Philosophy of Physics Graduate Lunch Seminar (Monday - Week 6, TT19)
The standard rules of quantum mechanics concern abstract entities such as vectors in Hilbert space, which do not obviously relate to physical quantities out there in the world. It has been speculated that this is in part responsible for our lack of insight into some of the foundational questions of quantum mechanics. Motivated by this thought, and by the success of quantum information theory, there have been attempts to recapture the quantum formalism from the starting point of principles involving the possibilities of various operational tasks. I will discuss one such attempt, which uses a “black box'' approach to search for a principle that, in conjunction with the existence of Bell-inequality violation, successfully singles out quantum mechanical correlations from other correlations. A proposed principle, which has received significant attention, is the information causality principle. Information causality limits the amount of information gained after the sending of a number of classical bits, if two observers have access to a particular kind of black box. However, I argue that the information causality principle is flawed. Firstly, I argue that an attempt to justify it by appealing to Einstein’s principle of mutually independent existence fails. Secondly, I argue that although the informal, non-mathematical statement of the principle seems natural and intuitive, the mathematical result rests on the choice of the Shannon entropy as the correct measure of information sent. I demonstrate that using an alternative measure of entropy results in the information causality principle failing to single out quantum correlations.

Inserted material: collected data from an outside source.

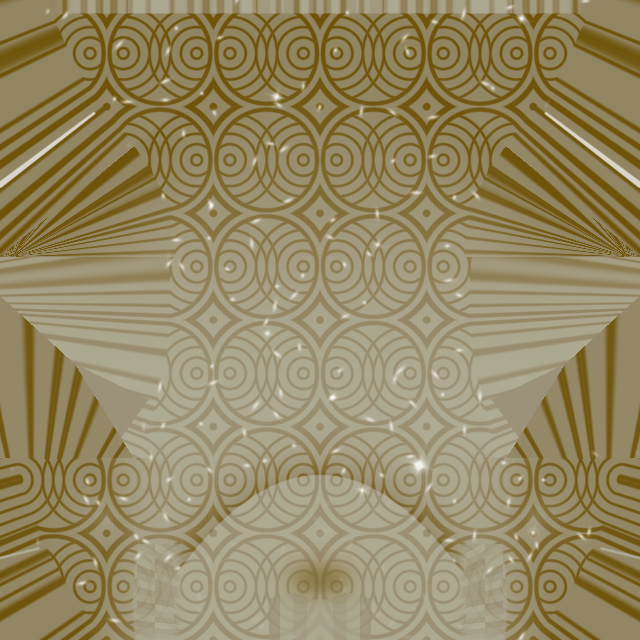
Reproduce this pattern procedurally as a WebGL 1 fragment shader.

```glsl
precision highp float;
uniform vec2 u_resolution;

#define TILES 6.0
#define FOCUS 0.344
#define RING_STEP 0.098
#define SPARK_GRID 22.0
#define FILL_WARM vec3(0.57, 0.52, 0.385)
#define FILL_HAZE vec3(0.685, 0.67, 0.58)
#define INK_WARM vec3(0.43, 0.325, 0.035)
#define INK_HAZE vec3(0.615, 0.57, 0.465)
#define TAUPE vec3(0.61, 0.57, 0.475)

float hash(vec2 p) {
  p = fract(p * vec2(0.1031, 0.1137));
  p += dot(p, p.yx + 33.33);
  return fract((p.x + p.y) * p.x * 97.0);
}

float band(float d, float halfWidth, float aa) {
  return 1.0 - smoothstep(halfWidth - aa, halfWidth + aa, abs(d));
}

// Rings spaced evenly around one focus
float rings(float d, float aa) {
  float k = fract((d - 0.05) / RING_STEP + 0.5) - 0.5;
  return band(k * RING_STEP, 0.0125, aa) * step(d, 0.465);
}

// Medallion tile: paired ring sets, rim, concave star and dot
float medallion(vec2 p, float aa) {
  vec2 c = fract(p * TILES) - 0.5;
  float r = length(c);
  float inner = max(rings(length(vec2(abs(c.x) - FOCUS, c.y)), aa),
                    rings(length(vec2(abs(c.x) + FOCUS, c.y)), aa));
  float ink = inner * step(r, 0.465);
  ink = max(ink, band(r - 0.472, 0.02, aa));
  ink = max(ink, band(r - 0.572, 0.027, aa));
  return max(ink, band(length(abs(c) - 0.5), 0.036, aa));
}

vec2 clampRay(vec2 p, vec2 center, float nearest, float farthest) {
  vec2 d = p - center;
  float len = max(length(d), 0.0001);
  return center + d / len * clamp(len, nearest, farthest);
}

float segment(vec2 p, vec2 a, vec2 b) {
  vec2 d = b - a;
  return length(p - a - d * clamp(dot(p - a, d) / dot(d, d), 0.0, 1.0));
}

float star(vec2 p, vec2 center, float size) {
  vec2 d = (p - center) / size;
  d = mat2(0.96, 0.28, -0.28, 0.96) * d;
  float rays = exp(-abs(d.x) * 9.0 - abs(d.y) * 1.6) + exp(-abs(d.y) * 9.0 - abs(d.x) * 1.6);
  return exp(-dot(d, d) * 5.0) + 0.6 * rays;
}

// Scattered glints, stretched at random angles
float glints(vec2 p) {
  float light = 0.0;
  for (int j = -1; j <= 1; j++) {
    for (int i = -1; i <= 1; i++) {
      vec2 id = floor(p * SPARK_GRID) + vec2(float(i), float(j));
      vec2 spot = vec2(hash(id + 3.1), hash(id + 17.7));
      vec2 d = p * SPARK_GRID - id - spot;
      float turn = hash(id + 41.3) * 6.28;
      d = mat2(cos(turn), -sin(turn), sin(turn), cos(turn)) * d;
      d.x /= 1.0 + 2.0 * hash(id + 8.9);
      light += exp(-dot(d, d) * 260.0) * step(0.45, hash(id + 29.0));
    }
  }
  return light;
}

void main() {
  vec2 uv = gl_FragCoord.xy / u_resolution;
  float px = 1.0 / min(u_resolution.x, u_resolution.y);
  vec2 p = vec2(0.5 - abs(uv.x - 0.5), uv.y);
  vec2 q = p;
  float haze = smoothstep(0.95, 0.35, p.y);
  float cliff = p.x < 0.117 ? 0.538 - 0.915 * p.x : 0.431 - 1.6 * (p.x - 0.117);

  // Side fans: the tile is held at its silhouette and drawn out along rays
  if (p.y > 0.599 + 0.823 * p.x) {
    q = clampRay(p, vec2(0.607, 1.172), 0.0, 0.56);
    haze *= smoothstep(0.1, 0.3, p.x);
  } else if (p.y > 0.599) {
    q = clampRay(p, vec2(0.02, 0.599), 0.254, 2.0);
    haze *= smoothstep(0.1, 0.32, p.x + 0.8 * (0.66 - p.y));
  } else if (p.y > 0.284 && p.y > cliff) {
    q = clampRay(p, vec2(-0.326, 0.531), 0.592, 2.0);
  } else if (p.y > 0.284) {
    vec2 root = vec2(0.052, 0.102);
    q = root + (p - root) * 0.182 / (p.y - root.y);
    haze = 0.08;
  } else if (p.x < 0.3) {
    q = clampRay(p, vec2(0.693, 0.435), 0.0, 0.685);
    haze = smoothstep(0.1, 0.29, p.x);
    haze = max(haze, 0.65 * exp(-length(p - vec2(0.165, 0.19)) * 18.0));
  }
  float spread = length(q - p);

  // Top fringe of upright streaks
  float fringe = smoothstep(0.977, 0.981, p.y) * smoothstep(0.08, 0.12, p.x);
  q.y = min(q.y, 0.979);
  haze = mix(haze, 0.55 + 0.4 * hash(vec2(floor(p.x * 45.0), 2.0)), fringe);

  // Dome, its outer shadow and side shells
  float dx = 0.5 - p.x;
  float rise = p.y - (0.258 - 3.07 * dx * dx);
  float arch = rise / sqrt(1.0 + 37.7 * dx * dx);
  float dome = 1.0 - smoothstep(-px, px, arch);
  float shade = exp(-max(arch, 0.0) * 28.0) * smoothstep(0.31, 0.22, dx);
  haze *= 1.0 - 0.8 * shade;
  haze = mix(haze, 0.97, dome);

  float ink = medallion(q, TILES * px);
  vec3 color = mix(mix(FILL_WARM, FILL_HAZE, haze), mix(INK_WARM, INK_HAZE, haze), ink);

  float shell = smoothstep(0.295, 0.29, length(vec2(dx, (p.y - 0.06) * 0.8)));
  shell *= smoothstep(0.21, 0.23, dx) * step(p.y, 0.15);
  float facet = hash(vec2(floor(atan(p.y, dx) * 28.0), floor(dx * 35.0)));
  color = mix(color, mix(TAUPE, FILL_HAZE, facet), shell * 0.8);

  // Folded facets at the bottom centre
  float fold = step(p.y, 0.075 - 0.3 * abs(dx - 0.045)) * step(dx, 0.08);
  color = mix(color, mix(TAUPE, FILL_HAZE, hash(vec2(floor(dx * 48.0), 7.0))), fold * 0.75);
  vec2 hollow = (vec2(dx, p.y) - vec2(0.012, 0.095)) * vec2(26.0, 34.0);
  color = mix(color, INK_WARM, 0.5 * exp(-dot(hollow, hollow)));

  // Plain facet beside the cliff
  float plain = step(cliff, p.y) * step(p.y, 0.431 - 0.48 * (p.x - 0.117));
  plain *= step(p.x - 0.189, 0.72 * (p.y - 0.316)) * step(0.316, p.y) * step(0.117, p.x);
  color = mix(color, TAUPE, plain);

  // Bright slanted blades
  float blade = segment(p, vec2(0.147, 0.823), vec2(0.0, 0.711));
  color = mix(color, vec3(0.86, 0.84, 0.8), band(blade, 0.002 + 0.018 * (0.147 - p.x), px));
  float sliver = segment(p, vec2(0.06, 0.143), vec2(0.0, 0.128));
  color = mix(color, FILL_HAZE, band(sliver, 0.002, px));

  // Glints and larger stars
  float area = (1.0 - smoothstep(0.0, 0.015, spread)) * (1.0 - 0.85 * dome) * (1.0 - plain);
  float light = 0.75 * glints(uv) * area;
  light += star(uv, vec2(0.655, 0.273), 0.02) + 0.7 * star(uv, vec2(0.432, 0.849), 0.014);
  light += 0.7 * star(uv, vec2(0.815, 0.971), 0.012) + 0.7 * star(uv, vec2(0.521, 0.379), 0.01);
  light += 0.6 * star(uv, vec2(0.418, 0.479), 0.01) + 0.6 * star(uv, vec2(0.59, 0.618), 0.01);
  light += 0.6 * star(uv, vec2(0.566, 0.234), 0.012) + 0.5 * star(uv, vec2(0.833, 0.168), 0.012);
  color = mix(color, vec3(0.96, 0.95, 0.92), clamp(light, 0.0, 1.0));
  gl_FragColor = vec4(color, 1.0);
}
```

I further argue that Shannon entropy is not the unique natural choice here, thus undermining the status of the principle.